Many of our readers are aware of the recent college admissions cheating scandal. Credentials of proposed candidates were misrepresented in an effort to obtain admission to prestigious colleges. Parties to real estate transactions in New York may also misrepresent financial qualifications and property conditions in an effort to close the sale of a property. This post will address the types of misrepresentations that may occur in real estate transactions and the remedies if such misrepresentation is discovered.
From the prospective of a purchaser, misrepresentation can take the following forms. It is not unusual for a contract to purchase a house to contain a provision that the purchaser represents that she has adequate funds to close, has not filed bankruptcy during the past seven years, and is not aware of any judgments filed against her. The purpose of this clause is to deter a seller from entering a contract, taking the property off the market and later discovering that the purchaser cannot obtain cooperative board approval or obtain a loan commitment due to facts that the purchaser knew at the outset of the transaction.
Purchasers also are often required to represent that a loan application will be pursued with diligence. A purchaser may falsely elevate financial details on his mortgage application in an effort to qualify for a mortgage for which he is not otherwise qualified. Lenders protect themselves as to this potential form of misrepresentation by requiring proposed borrowers (and applicants for short sale approval) to deliver a signed IRS form 4506-T. This document allows the lender to obtain tax returns directly from the IRS, in case the borrower falsified tax returns delivered to the lender in an effort to look more favorable as a borrower. In addition, lenders typically contact the borrower’s employer immediately before the closing to confirm continued employment and salary awarded. Cooperative applications commonly contain personal and business letters of reference.

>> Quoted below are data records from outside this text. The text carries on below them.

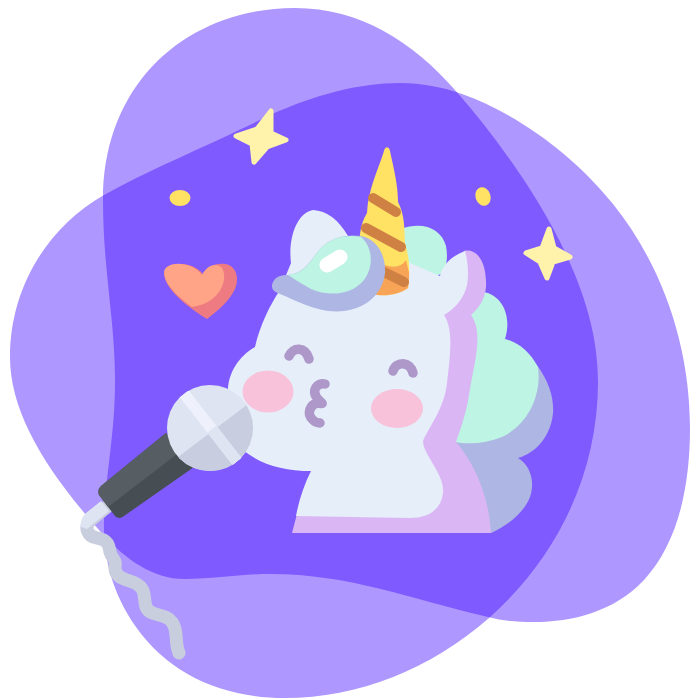
<!DOCTYPE html>
<html lang="en">
<head>
<meta charset="utf-8">
<title>Singing unicorn</title>
<style>
:root {
  --lilac: #ae97ff;
  --violet: #7f5bff;
  --coat: #e6eefa;
  --coat-shade: #dbb6f4;
  --mint: #bdf4e3;
  --mane-shade: #aeb6e3;
  --gold: #ffe164;
  --gold-dark: #cf8144;
  --horn-base: #f7a456;
  --pale-star: #fff2aa;
  --blush: #f8c3da;
  --feature: #ad98c9;
  --coral: #ffa486;
  --coral-dark: #ef7b82;
  --silver: #dfe4f3;
  --silver-shade: #c8cde0;
  --cord: #c8cede;
  --grip: #565e64;
  --grip-dark: #464d53;
}
html, body { margin: 0; background: #fff; overflow: hidden; }
svg { display: block; width: 700px; height: 700px; }
.blob { fill: var(--lilac); }
.overlap { fill: var(--violet); }
.coat { fill: var(--coat); }
.coat-shade { fill: var(--coat-shade); }
.mint { fill: var(--mint); }
.mane-shade { fill: var(--mane-shade); }
.blush { fill: var(--blush); }
.feature { fill: none; stroke: var(--feature); stroke-width: 9.5; stroke-linecap: round; stroke-linejoin: round; }
.gold { fill: var(--gold); }
.stripe { fill: none; stroke: var(--gold-dark); stroke-width: 10; }
.star { fill: var(--pale-star); stroke: var(--pale-star); stroke-width: 5; stroke-linejoin: round; }
.cord { fill: none; stroke: var(--cord); stroke-width: 13; stroke-linecap: round; stroke-linejoin: round; }
</style>
</head>
<body>
<svg viewBox="0 0 700 700" role="img" aria-label="A unicorn with closed eyes singing into a microphone">
  <defs>
    <path id="tall-blob" d="M295 8C360 8 413 42 455 90C500 141 541 201 565 252C588 301 598 342 598 382C598 470 560 555 489 618C431 669 358 698 285 698C222 698 169 674 136 627C111 591 103 555 104 520C106 470 115 435 115 380C115 320 103 270 103 200C103 80 190 8 295 8Z"/>
    <path id="wide-blob" d="M400 83C422 83 442 87 462 94C515 113 571 152 613 204C665 269 690 350 690 428C690 492 676 545 644 580C614 612 572 622 534 622C518 622 503 621 488 617C410 599 350 574 270 574C240 574 215 579 185 579C150 579 122 556 99 530C45 469 10 412 10 357C10 290 45 229 104 195C150 169 210 145 270 115C315 95 358 83 400 83Z"/>
    <clipPath id="tall-clip"><use href="#tall-blob"/></clipPath>
    <clipPath id="horn-clip"><path id="horn-shape" d="M384 151C385 146 389 146 390 151C394 170 398 185 398 202C405 216 404 226 405 243C410 260 410 272 408 288C397 296 380 297 370 293C358 285 354 270 358 250C360 236 360 224 367 213C368 190 378 170 384 151Z"/></clipPath>
    <clipPath id="head-clip"><circle cx="210" cy="428" r="43"/></clipPath>
  </defs>

  <g id="backdrop">
    <use class="blob" href="#tall-blob"/>
    <use class="blob" href="#wide-blob"/>
    <use class="overlap" href="#wide-blob" clip-path="url(#tall-clip)"/>
  </g>

  <g id="sparkles">
    <path class="star" d="M271 111L271 133L286 140L267 147L254 162L252 144L236 136L257 129Z"/>
    <path class="star" d="M549 229L554 248L570 257L553 262L547 278L540 262L526 253L542 248Z"/>
    <ellipse class="gold" cx="180" cy="198" rx="10.5" ry="8"/>
    <ellipse class="gold" cx="483" cy="196.500" rx="7.500" ry="9.500" transform="rotate(-18 483 196.500)"/>
  </g>

  <g id="heart">
    <path fill="var(--coral-dark)" d="M207 319C188 307 164 289 164 273C166 262 191 260 203 274C209 264 221 262 229 265C237 269 239 279 235 289C230 300 219 310 207 319Z"/>
    <path fill="var(--coral)" d="M192 307C179 297 165 286 164 272C165 261 191 260 202 275C208 264 217 263 222 268C228 279 221 293 211 300C205 304 198 306 192 307Z"/>
  </g>

  <g id="back-mane">
    <path class="mint" d="M401 229C422 221 441 228 446 246C448 257 447 266 442 274L404 284Z"/>
    <path class="mane-shade" d="M536 364C550 382 554 400 553 413C551 436 536 453 518 458C531 466 535 482 530 497C524 512 510 524 491 533L450 500L440 438Z"/>
    <path class="mint" d="M484 292C503 296 512 317 505 339C518 342 530 352 538 367C542 395 528 425 502 437C485 444 466 445 450 441L460 310Z"/>
  </g>

  <g id="body">
    <path class="coat-shade" d="M464 251C477 248 487 262 486 287C485 299 479 308 471 315C484 333 474 363 469 395C466 415 460 430 456 442C478 468 489 500 491 533L292 533L297 514L420 500L415 420L440 300Z"/>
    <path class="coat" d="M291 263C288 240 296 213 313 210C327 211 338 219 348 236L440 276C442 265 452 256 465 251C468 262 469 275 467 285C464 298 456 308 444 315C454 330 450 356 447 383C444 409 430 425 423 441C423 455 445 474 443 493C441 510 428 518 410 518L296 516C299 500 304 485 311 471C283 471 259 464 242 449L228 391C228 373 239 356 255 347C260 325 270 305 280 290Z"/>
  </g>

  <g id="face">
    <ellipse class="blush" cx="268" cy="391.500" rx="25.500" ry="21"/>
    <ellipse class="blush" cx="397" cy="408.500" rx="26" ry="19.500"/>
    <path class="feature" d="M289 356C293 347 305 346 309 359"/>
    <path class="feature" d="M393 371C396 361 410 361 413 373"/>
    <path class="feature" d="M325 384C317 382 311 391 317 398C322 404 325 404 318 403C310 404 306 414 313 420Q316 423 320 423"/>
  </g>

  <g id="horn">
    <use class="gold" href="#horn-shape"/>
    <g clip-path="url(#horn-clip)">
      <path fill="var(--horn-base)" d="M350 262L388 277L412 283V300H350Z"/>
      <path fill="var(--horn-base)" d="M384 265Q400 270 406 260L412 285L384 275Z"/>
    </g>
    <g class="stripe" stroke-linecap="round">
      <path d="M373 198L396 212"/>
      <path d="M366 228L401 247"/>
      <path d="M382 271L404 282"/>
    </g>
  </g>

  <g id="forelock">
    <path class="mane-shade" d="M272 285C274 277 280 275 288 275C306 273 311 259 320 249C331 237 347 234 361 236C377 239 386 255 385 273C383 292 368 308 344 311C318 314 298 301 280 294Q271 291 272 285Z"/>
    <path class="mint" d="M288 275C307 273 311 259 320 249C331 237 347 234 361 237C373 247 374 267 364 280C352 295 329 297 311 289Q300 283 288 275Z"/>
    <path d="M327 265L340 257" stroke="#fff" stroke-width="15" stroke-linecap="round"/>
  </g>

  <g id="microphone">
    <path class="cord" d="M107 507L91 520C83 527 88 537 97 538C108 540 109 545 110 552C112 560 117 559 115 566C114 579 127 579 135 583C147 589 143 597 146 607C150 617 166 613 172 622C179 632 174 642 179 653"/>
    <path fill="var(--silver)" d="M101 501L86 513Q80 518 81 527L87 529L109 511Z"/>
    <path fill="var(--grip-dark)" d="M166 433L194 467L124 516Q119 520 115 516L99 495Q97 490 101 486Z"/>
    <path fill="var(--grip)" d="M166 433L181 451L108 507L99 495Q97 490 101 486Z"/>
    <g clip-path="url(#head-clip)">
      <rect x="167" y="385" width="86" height="86" fill="var(--silver)"/>
      <path fill="var(--silver-shade)" d="M260 380V475H160L178 457L248 404Z"/>
      <path d="M182 391L239 464" stroke="#eef1fb" stroke-width="11"/>
      <path d="M212 429L240 465" stroke="var(--silver)" stroke-width="11"/>
    </g>
  </g>
</svg>
</body>
</html>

Due diligence may dictate that the authors of such letters be contacted to confirm that they did indeed write and submit such letters as part of the board application.